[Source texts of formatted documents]

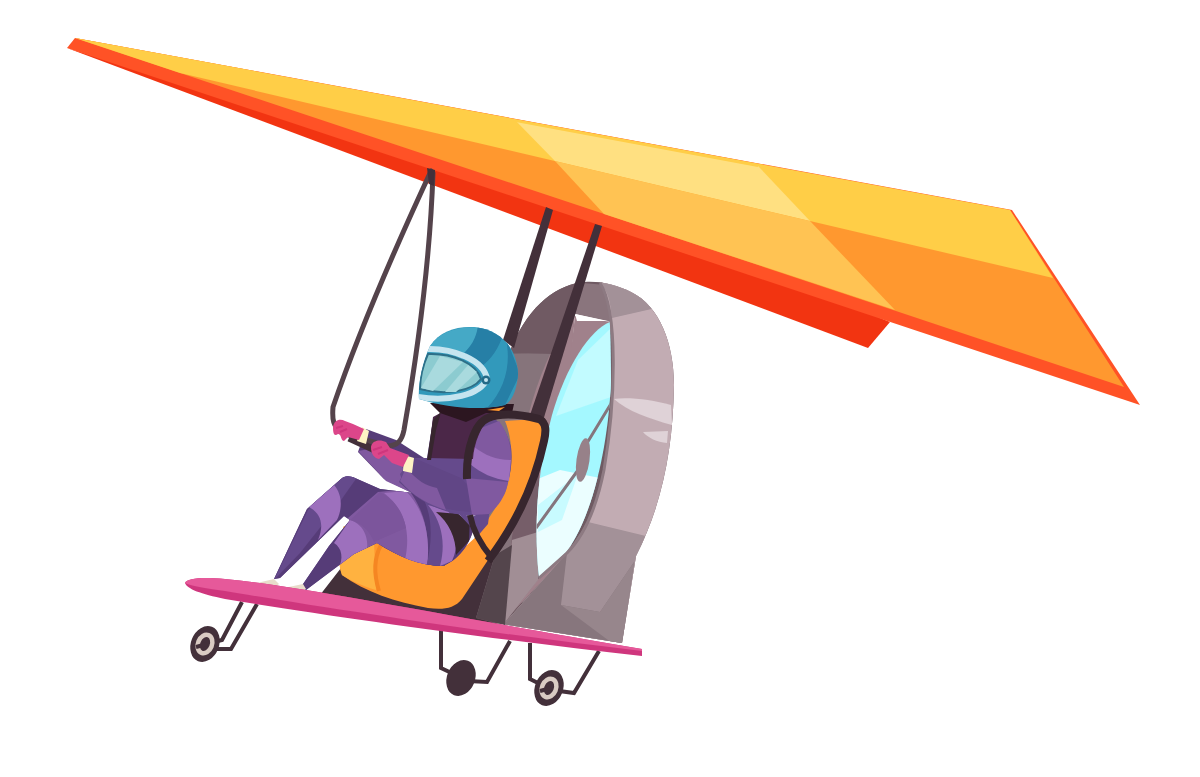
<!DOCTYPE html>
<html lang="en">
<head>
<meta charset="utf-8">
<title>Motorised hang glider</title>
<style>
:root {
  --paper: #ffffff; --yellow: #ffce47; --orange: #ff982f; --edge: #ff5226; --red: #f23411;
  --frame: #43303a; --frame-soft: #54434b;
  --duct: #c2acb3; --duct-mid: #a39198; --duct-dark: #87767d; --duct-deep: #6e5a62; --duct-inner: #a0818b;
  --glass: #a4f8ff; --glass-light: #ebfeff;
  --suit: #654a8c; --suit-dark: #563c78; --suit-mid: #8059a0; --suit-light: #9d70bd; --scarf: #4b2748;
  --helmet: #3299bb; --helmet-dark: #267fa6; --helmet-light: #45a9c6; --visor: #8ccbd0; --visor-rim: #c5e4ef;
  --pink: #e6599a; --pink-dark: #cf367d; --glove: #dc468a; --cuff: #fdf3c4; --shoe: #e8dccb;
}
html, body { margin: 0; background: var(--paper); overflow: hidden; }
.scene { display: block; width: 1200px; height: 777px; }
.rod { fill: none; stroke: var(--frame-soft); stroke-width: 5; stroke-linejoin: round; stroke-linecap: round; }
.leg { fill: none; stroke: var(--frame); stroke-width: 4; }
.strap { fill: none; stroke: #37262e; stroke-linejoin: round; }
</style>
</head>
<body>
<svg class="scene" viewBox="0 0 1200 777" role="img" aria-label="Pilot in a blue helmet flying a motorised hang glider with an orange wing">
  <defs>
    <g id="wheel">
      <ellipse rx="14" ry="18.5" transform="rotate(22)" fill="var(--frame)"/>
      <ellipse rx="7" ry="9.5" transform="rotate(22)" fill="none" stroke="#d9cbc3" stroke-width="4.5"/>
      <path d="M-9 3L2 0" stroke="var(--frame)" stroke-width="4"/>
    </g>
    <clipPath id="duct-shape"><path d="M585 282C603 281 618 286 631 292C660 306 674 344 674 385C673 450 662 505 636 556L622 643L476 620C472 540 482 420 512 346C530 304 558 284 585 282Z"/></clipPath>
    <clipPath id="glass-shape"><path d="M610 322C590 330 566 366 552 415C536 475 534 530 539 578L567 551C594 514 609 440 611 380Z"/></clipPath>
    <clipPath id="helmet-shape"><path d="M419 399C418 386 421 366 430 346C440 331 456 326 474 327C502 330 517 349 518 374C517 390 512 401 505 405C480 411 448 408 419 399Z"/></clipPath>
    <clipPath id="legs-shape"><path id="legs" d="M274 579L307 509L341 479C345 475 350 476 355 478L380 489L421 494L457 513L474 527C470 545 458 560 443 566C420 566 397 556 377 543L354 554L306 590L301 587L329 546L350 520L344 516L280 578Z"/></clipPath>
    <clipPath id="torso-shape"><path d="M427 458L433 420L470 409C492 411 505 424 511 447C514 474 505 497 489 514C462 520 427 509 397 490L377 470L358 452L360 436L368 430L424 457Z"/></clipPath>
  </defs>

  <g id="wing">
    <path d="M67 48L868 348L890 322L640 220Z" fill="var(--red)"/>
    <path d="M75 38L1012 210L1140 405L67 48Z" fill="var(--edge)"/>
    <path d="M75 38L1010 210L1124 387L890 309Z" fill="var(--orange)"/>
    <path d="M75 38L1010 210L1053 278L180 73Z" fill="var(--yellow)"/>
    <path d="M516 121L758 166L810 221L555 161Z" fill="#ffe081"/>
    <path d="M555 161L810 221L895 310L604 214Z" fill="#ffc353"/>
    <path d="M516 121L758 166" stroke="var(--yellow)" stroke-width="2"/>
  </g>

  <g id="propeller-duct">
    <g clip-path="url(#duct-shape)">
      <rect x="470" y="278" width="210" height="370" fill="var(--duct-deep)"/>
      <path d="M500 354L555 352L538 440L530 600L470 620Z" fill="#86747b"/>
      <path d="M575 314L612 322L570 552L500 625L512 570C510 470 530 370 575 314Z" fill="var(--duct-inner)"/>
      <path d="M548 284L605 282L611 321L575 314L555 354L505 353Z" fill="#705a63"/>
      <path d="M582 283L606 285L611 322L575 314Z" fill="#8a757d"/>
      <path d="M520 470L539 462L539 578L503 625L508 570Z" fill="#765e69"/>
      <path d="M512 540L538 532V580L503 625Z" fill="#a18e95"/>
      <path d="M600 283C618 310 616 400 604 470C596 510 583 537 567 553L503 625L640 660L690 500V280Z" fill="var(--duct)"/>
      <path d="M600 280L640 292L656 308L612 318C610 300 608 292 600 283Z" fill="var(--duct-mid)"/>
      <path d="M588 522L650 537L630 650L503 625L567 553Z" fill="var(--duct-mid)"/>
      <path d="M567 553L561 605L600 612L634 562L622 645L503 625Z" fill="var(--duct-dark)"/>
      <path d="M561 605L600 612L634 562L622 645L612 643Z" fill="#97868c"/>
    </g>
    <path d="M575 314L611 322L596 331L572 351Z" fill="#fff"/>
    <path d="M575 316L611 322L570 360Z" fill="var(--duct-inner)"/>
    <path d="M575 314L608 321L577 321Z" fill="#fff"/>
    <g clip-path="url(#glass-shape)">
      <rect x="530" y="320" width="85" height="260" fill="var(--glass)"/>
      <path d="M578 360L614 325V396L556 416Z" fill="#c2fbff"/>
      <path d="M535 480L560 470L600 478L580 580H530Z" fill="var(--glass-light)"/>
      <path d="M538 505L578 474L562 520L538 532Z" fill="#c8fbff"/>
      <path d="M536 528L581 466M584 448L612 402" stroke="#84757d" stroke-width="3"/>
    </g>
    <path d="M600 283C618 310 616 400 604 470C596 510 583 537 567 553L539 578" fill="none" stroke="#8d7a82" stroke-width="3"/>
    <ellipse cx="583" cy="460" rx="6.5" ry="22" transform="rotate(8 583 460)" fill="#978189"/>
    <path d="M614 399C630 397 652 400 671 405L672 425C650 419 627 411 614 399Z" fill="#dfd2d7"/>
    <path d="M643 432L668 431L667 443C657 442 648 438 643 432Z" fill="#dfd2d7"/>
  </g>

  <g id="mast" fill="var(--frame)">
    <path d="M546 207L553 210L514 348L503 340Z"/>
    <path d="M595 224L602 226L542 424L529 418Z"/>
  </g>

  <g id="seat">
    <path d="M341 568L320 595L400 612L503 625L476 618L495 555L440 560Z" fill="var(--frame)"/>
    <path d="M476 618L495 555L512 545L505 625Z" fill="#54454c"/>
    <path d="M505 421L538 419C546 422 546 430 544 440C534 490 512 530 488 560L462 599C454 609 442 610 428 608C396 602 365 592 342 575C337 562 339 539 344 526L376 540C400 557 425 567 444 566L478 535L505 493C514 468 513 440 505 421Z" fill="var(--orange)"/>
    <path d="M344 526L374 541L376 590C362 586 350 580 342 575C337 562 339 539 344 526Z" fill="#ffb240"/>
    <path d="M381 545C374 558 374 575 379 591" fill="none" stroke="#f58622" stroke-width="4"/>
  </g>

  <g id="pilot">
    <g id="trousers">
      <use href="#legs" fill="var(--suit)"/>
      <path d="M274 579L307 509L341 479C345 475 350 476 355 478L380 489L421 494L457 513L474 527C470 545 458 560 443 566C420 566 397 556 377 543L354 554L306 590L301 587L329 546L350 520L344 516L280 578Z" fill="var(--suit-dark)"/>
      <g clip-path="url(#legs-shape)">
        <path d="M341 472L358 476L334 510L300 553L274 580L308 510Z" fill="var(--suit)"/>
        <path d="M309 507L334 485C343 495 342 510 337 520L318 540C324 526 322 514 309 507Z" fill="var(--suit-light)"/>
        <path d="M348 518L378 492L408 489C425 510 432 540 425 570L380 545L355 556Z" fill="var(--suit-mid)"/>
        <path d="M334 543L350 520C365 525 370 540 366 556L338 570C344 558 342 548 334 543Z" fill="var(--suit-light)"/>
        <path d="M384 493L406 491C424 510 431 535 427 568L405 560C411 532 405 509 384 493Z" fill="var(--suit-light)"/>
        <path d="M350 520L380 492C394 499 403 512 406 528L374 542C369 530 361 523 350 520Z" fill="#7c559c"/>
        <path d="M421 494L460 514C460 540 453 555 444 568L426 568C433 540 433 515 421 494Z" fill="var(--suit)"/>
        <path d="M428 505L448 511C459 525 459 546 452 561L440 566C446 543 442 522 428 505Z" fill="var(--suit-light)"/>
        <path d="M436 512L470 515L469 541L456 555C456 537 449 523 436 512Z" fill="#37262e"/>
      </g>
    </g>
    <path d="M457 512L472 517L490 508L488 524L476 538L470 526Z" fill="var(--suit)"/>
    <path d="M257 583L274 579L279 584L274 588L255 587Z" fill="var(--shoe)"/>
    <path d="M284 588L303 584L306 589L301 592L282 591Z" fill="var(--shoe)"/>
    <g id="jacket">
      <path d="M366 429L396 440L424 458L432 476L412 493L384 479L358 452Z" fill="var(--suit-dark)"/>
      <path d="M358 451L375 448L402 466L412 493L386 481Z" fill="var(--suit-mid)"/>
      <path d="M427 458L433 420L470 409C492 411 505 424 511 447C514 474 505 497 489 514C462 520 427 509 404 486L400 474L412 458Z" fill="var(--suit)"/>
      <path d="M412 457L461 478L469 487L473 512C444 511 421 504 399 482Z" fill="#614686"/>
      <path d="M406 468C418 481 426 486 437 488L446 510C428 504 414 497 400 481Z" fill="var(--suit-mid)"/>
      <path d="M476 430L499 421C508 433 512 447 511 461C497 462 486 457 473 449Z" fill="var(--suit-mid)"/>
      <path d="M473 446C486 456 496 460 511 460L509 481C493 479 481 473 470 464Z" fill="var(--suit-light)"/>
      <path d="M466 478L508 482C506 495 499 506 489 514L472 515Z" fill="var(--suit-mid)"/>
      <path d="M428 458L433 417L455 405L492 413C481 426 474 443 473 459Z" fill="var(--scarf)"/>
      <path d="M430 403L514 404L512 413L486 413L466 422L440 413Z" fill="#2c1620"/>
      <path d="M427 460L433 420L441 412L436 430L431 460Z" fill="#37262e"/>
    </g>
    <g id="harness" class="strap">
      <path d="M467 479C466 449 475 423 488 418C505 411 527 416 539 419C547 423 546 432 544 441C533 492 510 532 488 561" stroke-width="8"/>
      <path d="M470 515C473 532 482 546 492 558" stroke-width="6"/>
    </g>
    <g id="helmet" clip-path="url(#helmet-shape)">
      <rect x="415" y="322" width="106" height="90" fill="var(--helmet)"/>
      <path d="M430 346C440 331 460 325 485 328C481 342 472 353 462 359Z" fill="var(--helmet-light)"/>
      <path d="M478 322L503 334C499 349 491 359 482 366L462 355C472 346 478 335 478 322Z" fill="var(--helmet-dark)"/>
      <path d="M505 335L520 374L505 405L487 408C506 388 512 362 505 335Z" fill="var(--helmet-dark)"/>
      <path d="M426 349C453 348 484 360 487 379C480 395 449 402 418 397" fill="none" stroke="var(--visor-rim)" stroke-width="6"/>
      <path d="M428 354C452 353 476 363 481 379C472 391 446 396 420 389C420 378 423 365 428 354Z" fill="var(--visor)" stroke="#2d6f88" stroke-width="2"/>
      <path d="M440 356L463 362L433 391L421 388Z" fill="#a9dade"/>
      <path d="M468 365L477 372L456 392L445 392Z" fill="#a9dade"/>
      <circle cx="486" cy="380" r="4.5" fill="#246a88"/>
      <circle cx="486" cy="380" r="2" fill="var(--visor-rim)"/>
    </g>
    <path d="M487 410L505 407L499 411Z" fill="var(--orange)"/>
  </g>

  <g id="control-bar">
    <path class="rod" d="M431 171C398 242 357 337 333 407C332 420 333 426 342 433L387 446C398 446 402 440 404 430C417 355 430 260 433 173Z"/>
    <path d="M427 168L435 170L434 186L429 184Z" fill="var(--frame)"/>
    <path d="M349 438L375 450" stroke="var(--frame)" stroke-width="7"/>
  </g>

  <g id="gloves">
    <path d="M362 427L369 431L366 444L357 441Z" fill="var(--cuff)"/>
    <path d="M333 427C334 420 340 418 345 421L353 424L364 429L359 440L348 437L344 441C340 440 342 434 338 434C334 437 333 433 333 427Z" fill="var(--glove)"/>
    <path d="M404 455L414 458L412 473L403 471Z" fill="var(--cuff)"/>
    <path d="M371 447C372 440 380 439 386 442L390 448L409 455L403 467L392 463L384 455L379 459C374 458 371 454 371 447Z" fill="var(--glove)"/>
    <path d="M336 428L343 426M340 432L347 429M373 450L382 447M378 454L388 450" stroke="var(--pink-dark)" stroke-width="2"/>
  </g>

  <g id="landing-gear">
    <path class="leg" d="M242 602L222 640L206 644M257 604L231 649L212 649"/>
    <path class="leg" d="M441 630V668L460 677M510 641L487 682L468 681"/>
    <path class="leg" d="M530 643V679L548 688M599 651L574 693L552 690"/>
    <use href="#wheel" x="205" y="644"/>
    <ellipse cx="461" cy="678" rx="14" ry="18.5" transform="rotate(22 461 678)" fill="var(--frame)"/>
    <use href="#wheel" x="549" y="688"/>
  </g>

  <g id="deck">
    <path d="M185 583C187 578 203 577 225 579C300 586 440 615 642 649V656C500 640 340 618 225 599C201 594 187 589 185 583Z" fill="var(--pink-dark)"/>
    <path d="M185 583C187 578 203 577 225 579C300 586 440 615 642 649V651C500 635 320 607 225 591C205 588 190 586 185 583Z" fill="var(--pink)"/>
  </g>
</svg>
</body>
</html>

* **INSTRUCTIONS TO FOLLOW**
Please copy each line of the records above that holds the word "frame".

* **EXPECTED ANSWER**
  --frame: #43303a; --frame-soft: #54434b;
.rod { fill: none; stroke: var(--frame-soft); stroke-width: 5; stroke-linejoin: round; stroke-linecap: round; }
.leg { fill: none; stroke: var(--frame); stroke-width: 4; }
      <ellipse rx="14" ry="18.5" transform="rotate(22)" fill="var(--frame)"/>
      <path d="M-9 3L2 0" stroke="var(--frame)" stroke-width="4"/>
  <g id="mast" fill="var(--frame)">
    <path d="M341 568L320 595L400 612L503 625L476 618L495 555L440 560Z" fill="var(--frame)"/>
    <path d="M427 168L435 170L434 186L429 184Z" fill="var(--frame)"/>
    <path d="M349 438L375 450" stroke="var(--frame)" stroke-width="7"/>
    <ellipse cx="461" cy="678" rx="14" ry="18.5" transform="rotate(22 461 678)" fill="var(--frame)"/>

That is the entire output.